Covid-19 has changed many things, including the importance of digital transformation within banking. Anders la Cour, Co-Founder and Chief Executive Officer of Banking Circle, discusses the findings of the financial infrastructure provider’s latest research.
The latest industry research commissioned by Banking Circle was planned as an in-depth look at attitudes towards digitalisation among financial institutions. However, before the research and interviews could be undertaken by Magna Carta Communications, the world was plunged into uncertainty: global crisis, national lockdown, enforced homeworking and schooling, and looming worldwide recession. What would be the impact on the delivery of financial services?
The study switched gears, with additional questions included to record how businesses anticipated the pandemic would affect them over the coming months, and beyond into the post-pandemic landscape. Magna Carta spoke to senior executives at banks, fintechs, payment service providers (PSPs) and payment intermediaries in Europe and the UK, gaining a unique snapshot of business planning and confidence at this critical and historic time.
The research confirmed that banks were already changing their business practices, their culture and their technology even before the global pandemic caused more disruption than the industry has ever seen. The focus was already on creating more responsive and flexible businesses that centre customers’ requirements and experience.
The research, which took place in March and April 2020, looked at how attitudes to digital technology have changed, particularly with regards to the cloud and outsourced provision of commoditised banking services such as payments, and to what degree Covid-19 had accelerated the change.
Digital service was already the new norm, but it became the imperative almost overnight.
Some of the key findings:
- Just 5 per cent of retail banks are concerned about the inevitable Covid-induced recession, compared with 31 per cent of fintechs and 41 per cent of PSPs
- 58 per cent of financial institutions placed the impact of regulation among their top three challenges; 53 per cent included the implications of constantly evolving customer expectations
- Less than a third of financial institutions are now concerned about the pace of technological change in banking – dropping to one in six among commercial banks
- 90 per cent are building technology design and architecture into their business planning
- 80 per cent of retail banks and 74 per cent of commercial banks have already worked with infrastructure providers
The impact of coronavirus
When asked specifically about the Covid effect, the most common response, at 41 per cent, was that the crisis has had “a little” impact, and recovery is expected to be swift.

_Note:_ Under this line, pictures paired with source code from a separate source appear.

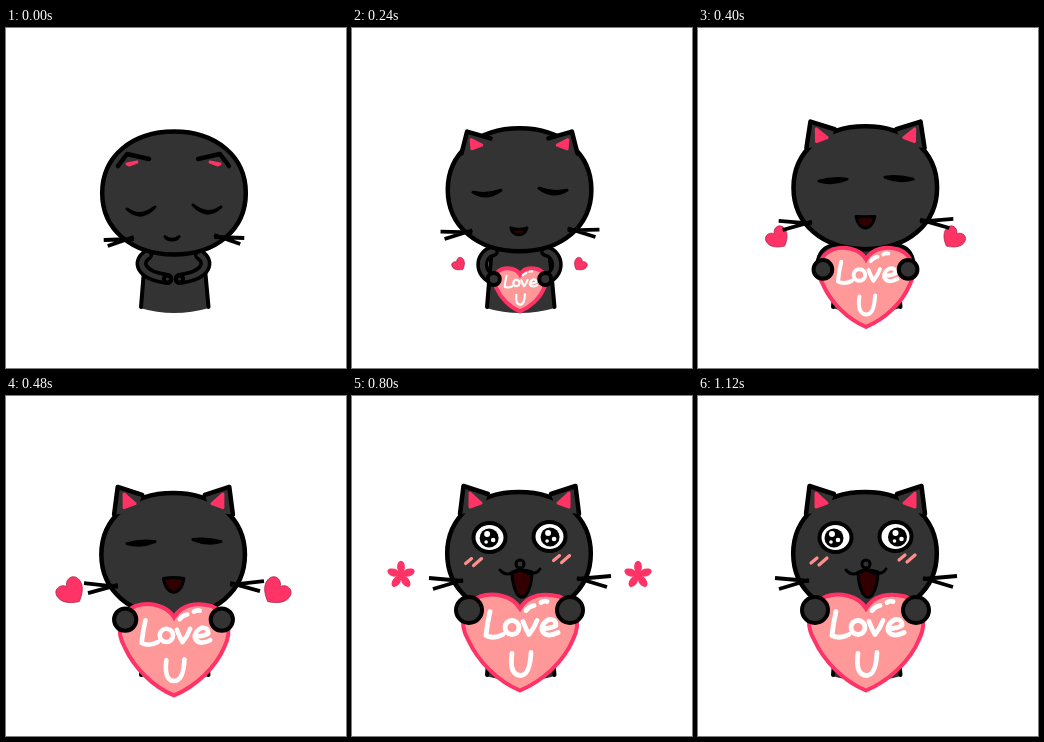
Animation, 340 px wide and 340 px high, one loop 1.24 s. Source, as an HTML page:

```html
<!DOCTYPE html>
<html lang="en">
<head>
<meta charset="utf-8">
<title>Cat with a heart</title>
<style>
  html, body { margin: 0; width: 100%; height: 100%; overflow: hidden; background: #fff; }
  svg { display: block; width: 100vw; height: 100vh; }
  .line { fill: none; stroke: #000; stroke-width: 4; stroke-linecap: round; stroke-linejoin: round; }
  .fur { fill: #333; }
  .pink { fill: #ff3366; }
  .outlined { fill: #333; stroke-width: 4.5; }
  .eye { fill: #fff; }
  .thin { stroke-width: 3; }
  .arm { fill: none; stroke: #000; stroke-width: 12; stroke-linecap: round; }
  .sleeve { stroke: #333; stroke-width: 5; }
  .lid { stroke: #000; stroke-width: 3; stroke-linejoin: round; }
  .inner { stroke: #ff3366; stroke-width: 3; stroke-linejoin: round; }
  .mouth { fill: #330000; stroke: #000; stroke-width: 3; stroke-linejoin: round; }
  .blush { fill: none; stroke: #ff8f8a; stroke-width: 3.2; stroke-linecap: round; }
  .whisker { fill: none; stroke: #000; stroke-width: 3.8; }
  .card { fill: #ff9999; stroke: #ff3366; stroke-width: 4; vector-effect: non-scaling-stroke; }
  .letters { fill: none; stroke: #fff; stroke-width: 4.8; stroke-linecap: round; stroke-linejoin: round; }
  .edge { stroke: #a8274a; stroke-width: .8; vector-effect: non-scaling-stroke; }
</style>
</head>
<body>
<svg viewBox="0 0 340 340" role="img" aria-label="Love U">
  <defs>
    <g id="pupil">
      <circle r="9.5"/>
      <g fill="#fff">
        <circle cx="-2" cy="-4" r="3"/>
        <circle cx="4" cy="2" r="2.3"/>
        <circle cx="-3" cy="4" r="1.8"/>
      </g>
    </g>
    <path id="flush" class="blush" d="M-8 2l6-5M0 4l8-7"/>
  </defs>

  <g id="fliers"></g>
  <path class="fur" d="M141 206L134 280Q168 290 203 280L196 206Z"/>
  <path class="line" d="M139 230L135 279M198 230L202.5 279"/>
  <g id="arms"></g>
  <path id="head" class="line outlined"/>
  <g id="ears"></g>
  <g id="whiskers"></g>

  <g id="sleepy">
    <g id="lids"></g>
    <path id="lips" class="mouth"/>
  </g>

  <g id="awake">
    <ellipse class="line eye" cx="137.5" cy="141.5" rx="16" ry="14.5"/>
    <ellipse class="line eye" cx="197.5" cy="140.5" rx="16" ry="14.5"/>
    <use id="pupilL" href="#pupil" y="142"/>
    <use id="pupilR" href="#pupil" y="141"/>
    <g id="cheeks">
      <use href="#flush" x="122" y="166"/>
      <use href="#flush" x="210" y="163"/>
    </g>
    <path class="mouth" d="M160 176Q169 172 180 176Q180 190 174 199Q170 204 165 198Q160 188 160 176Z"/>
    <path class="line thin" d="M148 174Q153 180 160 177Q167 175 168 172Q170 175 176 177Q184 179 188 173"/>
    <circle class="line thin fur" style="fill:#333" cx="168" cy="168" r="4"/>
  </g>

  <g id="heart">
    <path class="card" d="M0-84C-8-98-28-100-40-96C-60-88-60-67-52-53C-42-31-22-11 0-2C22-11 44-31 53-53C61-69 58-89 39-96C24-100 8-98 0-84Z"/>
    <g class="letters">
      <path d="M6-82Q9-86 14-87M21-90Q24-92 27-91"/>
      <g id="words">
        <path d="M-30-81Q-33-68-34-57Q-26-53-17-58"/>
        <ellipse cx="-8" cy="-65" rx="7" ry="7"/>
        <path d="M3-71Q6-63 9-58Q14-64 17-72"/>
        <path d="M23-64Q31-64 36-67Q36-74 29-73Q21-69 22-62Q26-54 38-60"/>
        <path d="M-8-39Q-11-17 1-17Q10-18 11-40"/>
      </g>
    </g>
  </g>
  <g id="hands"></g>
</svg>

<script>
const STEP = 80, LAST = 14, LOOP = 1240;
const WAKE = 7;    // eyes open, the heart is fully raised
const BURST = 8;   // flying hearts turn into petals afterwards
const GONE = 13;
const FLIP = 'matrix(-1 0 0 1 335 0)';

const $ = id => document.getElementById(id);
const clamp = v => Math.max(0, Math.min(1, v));
const smooth = v => (v = clamp(v), v * v * (3 - 2 * v));
const mix = (a, b, p) => a + (b - a) * p;

function add(parent, tag, attrs) {
  const node = document.createElementNS('http://www.w3.org/2000/svg', tag);
  set(node, attrs);
  return parent.appendChild(node);
}
function set(node, attrs) {
  for (const key in attrs) node.setAttribute(key, attrs[key]);
}
function show(node, on) {
  node.style.display = on ? '' : 'none';
}

// Everything in a layer is drawn for the left side and mirrored to the right.
function pair(layer, tag, attrs, flip = FLIP) {
  return ['', flip].map(transform => add(add($(layer), 'g', { transform }), tag, attrs));
}
function setPair(nodes, attrs) {
  nodes.forEach(node => set(node, attrs));
}

const miniHeart = pair('fliers', 'path', { class: 'pink edge', d: 'M0-5C-2-10-10-10-10-3C-10 3-4 7 0 9C4 7 10 3 10-3C10-10 2-10 0-5Z' });
const flowers = pair('fliers', 'g', { class: 'pink', transform: 'translate(49 179)' });
const cores = flowers.map(node => add(node, 'circle', {}));
const petals = flowers.flatMap(node => [0, 1, 2, 3, 4].map(i =>
  add(node, 'ellipse', { transform: `rotate(${i * 72 - 90})` })));
const arms = [...pair('arms', 'path', { class: 'arm' }), ...pair('arms', 'path', { class: 'arm sleeve' })];
const earFills = pair('ears', 'path', { class: 'fur' });
const earLines = pair('ears', 'path', { class: 'line outlined', style: 'fill:none' });
const earInners = pair('ears', 'path', { class: 'pink inner' });
const whiskers = pair('whiskers', 'path', { class: 'whisker' }, 'matrix(-1 0 0 1 336 -2)');
const lids = pair('lids', 'path', { class: 'lid' }, 'matrix(-1 0 0 1 336 -2)');
const hands = pair('hands', 'circle', { class: 'line', style: 'fill:#333' });

function drawHead(step, t, rise) {
  const x = mix(168, 167, t), y = mix(165, 157.5, t), w = 71.8, h = 61.5, k = .59;
  set($('head'), { d: `M${x - w} ${y}C${x - w} ${y - h * k} ${x - w * k} ${y - h} ${x} ${y - h}
    S${x + w} ${y - h * k} ${x + w} ${y}S${x + w * k} ${y + h} ${x} ${y + h}S${x - w} ${y + h * k} ${x - w} ${y}Z` });

  const ear = `M${mix(112, 108, rise)} ${mix(138, 118, rise)}
    L${mix(121, 111.5, rise)} ${mix(126, 90, rise)}L${mix(143, 136, rise)} ${mix(131, 98, rise)}`;
  setPair(earLines, { d: ear });
  // The fill reaches into the head to hide its outline under the ear.
  setPair(earFills, { d: `${ear}L${mix(134, 130, rise)} ${mix(142, 116, rise)}Z` });
  setPair(earInners, { d: `M${mix(121, 118, rise)} ${mix(136, 97, rise)}
    L${mix(131, 129, rise)} ${mix(134, 107, rise)}L${mix(123, 118, rise)} ${mix(137, 111, rise)}Z` });
}

function drawFace(step, t, push, grow) {
  const awake = step >= WAKE;
  show($('sleepy'), !awake);
  show($('awake'), awake);

  // Lids sag in sleep and straighten just before waking.
  const sag = 1 - smooth((step - 2) / 2), ly = mix(180, 141, t);
  setPair(lids, { d: `M121 ${ly + 1}Q135 ${ly + mix(-3, 11, sag)} 149 ${ly - 1}Q135 ${ly + mix(5, 14, sag)} 121 ${ly + 1}Z` });

  const x = mix(166, 168, t), y = mix(208.5, 176, push), w = mix(7, 11, push);
  const top = mix(3.5, -2, push), drop = mix(4.5, 22, push);
  set($('lips'), { d: `M${x - w} ${y}C${x - w / 2} ${y + top} ${x + w / 2} ${y + top} ${x + w} ${y}
    C${x + w * .7} ${y + drop} ${x - w * .7} ${y + drop} ${x - w} ${y}Z` });

  const wx = mix(98, 77, grow), ix = mix(128, 111, grow), iy = mix(210, 185, push);
  const sway = clamp((step - WAKE) / 3);
  setPair(whiskers, { d: `M${wx} ${mix(212, 181, push) + sway}L${ix} ${iy + 1 - sway}
    M${wx + 4} ${mix(218, 192, push) + sway}L${ix} ${iy - 1}` });

  const drift = clamp((step - WAKE) / (LAST - WAKE));
  set($('pupilL'), { x: mix(138, 136, drift) });
  set($('pupilR'), { x: mix(197, 199.5, drift) });
  set($('cheeks'), { transform: `translate(${-drift} ${-drift})` });
}

function drawArms(t, push, grow, lift) {
  const hx = mix(162, 117, grow), hy = mix(251, 214, lift), elbow = mix(132, 120, grow);
  for (const node of arms)
    set(node, { d: `M141 ${mix(227, 218, t)}C${elbow} ${mix(233, 219, grow)} ${elbow} ${hy - 4} ${hx} ${hy}` });
  setPair(hands, { cx: hx, cy: hy, r: mix(3.5, 13, push) });
}

function drawHeart(step, grow) {
  const p = (step - 1) / (WAKE - 1);
  const middle = step < WAKE ? mix(254, 247, p) + 12 * Math.sin(Math.PI * p) : 247;
  show($('heart'), step >= 1);
  show($('words'), step >= 3);
  set($('heart'), { transform: `translate(168 ${middle + 49.5 * grow}) scale(${grow})` });
}

function drawFliers(step, push) {
  const size = mix(.3, 1.65, push) * (step < BURST ? 1 : .75);
  for (const node of miniHeart) show(node, step >= 2 && step <= BURST);
  setPair(miniHeart, { transform: `translate(${mix(128, 50, push)} ${mix(257, 181, push)}) rotate(-40) scale(${size})` });

  const age = step - BURST, length = 8 - .9 * age;
  for (const node of flowers) show(node, age > 0 && step < GONE);
  if (age <= 0 || step >= GONE) return;
  for (const node of cores) set(node, { r: 8 - 1.7 * age });
  for (const node of petals) set(node, { cx: 4 + 2 * age, rx: length, ry: length * .62 });
}

function draw(step) {
  const t = clamp(step / WAKE);
  const rise = Math.sin(t * Math.PI / 2);
  const push = clamp((step - 1) / (WAKE - 1)) ** 1.2;
  const grow = smooth((step + .5) / (WAKE + .5));
  const lift = smooth((step - 4) / 3);
  drawHead(step, t, rise);
  drawFace(step, t, push, grow);
  drawArms(t, push, grow, lift);
  drawHeart(step, grow);
  drawFliers(step, push);
}

let shown = -1;
function tick() {
  const step = Math.min(LAST, Math.floor(performance.now() % LOOP / STEP));
  if (step !== shown) draw(shown = step);
  requestAnimationFrame(tick);
}
tick();
</script>
</body>
</html>
```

Around a third (32 per cent) said that the virus will affect their business “quite a lot”, with changes being made to their business and cost reduction where possible. A quarter (26 per cent) said the impact would be “significant and wide-ranging”.
Just 5 per cent of the retail banks surveyed were concerned about the prospect of a recession in the near future, compared to 31 per cent of fintechs and 41 per cent of PSPs. The most confident banks were those that have already made heavy investments in their tech stack, or developed the mindset and realigned their infrastructure requirements to make more use of third-party services and platforms, enabling them to respond to changing demand.
Business-as-usual challenges stay the same
Higher on the list of concerns and challenges for all financial institutions were the impacts of regulation and constantly evolving customer expectations – two challenges that could have topped a similar poll at any time in the past decade. Even a pandemic shutting down entire nations cannot replace business-as-usual challenges.
The banks’ pre-Covid embrace of digital was initially driven by the demands of customers and then by banks overcoming their traditional reluctance to cloud-based delivery of essential transaction services. This trend has been accelerated by the pandemic, but most banks were already working with third-party financial infrastructure providers and technology has proved its value.
When it comes to the challenges of building a digital-first relationship at scale, the need to create both a user experience and a user interface that work for a wide range of customer types came top of the list. The challenge is providing the experience rather than the underlying technology.
Rather than being a maintenance headache for IT departments, banking infrastructure has become a much more strategic concern, with a significant number of businesses now having an interdisciplinary team looking at the latest technology innovations. This crucial decision is not simply a matter of IT selection, but can affect the entire business and demands broad input and buy-in. It is vital for banks, payments businesses and fintechs to understand the role of financial infrastructure alongside new applications, services and solutions, working together to optimise delivery of the right propositions to meet customer need.
Collaboration is a key aspect of any futureproof business, even when the future is unclear, and that doesn’t stop at internal departments working together. Banks, PSPs and fintechs must look for other organisations as potential partnership opportunities, including current competitors, partners, customers and suppliers. The distinction between these categories is blurring all the time and what has come into even sharper focus in 2020 is that businesses are all in this together.
2020 has provided an excellent learning opportunity, and accelerated overdue digitalisation plans by forcing them to the top of the agenda to cope in the crisis. 2020 hindsight will be invaluable to futureproof businesses – it has laid firm foundations for a bold new future of digital banking.
A series of white papers based on the study is available to download here.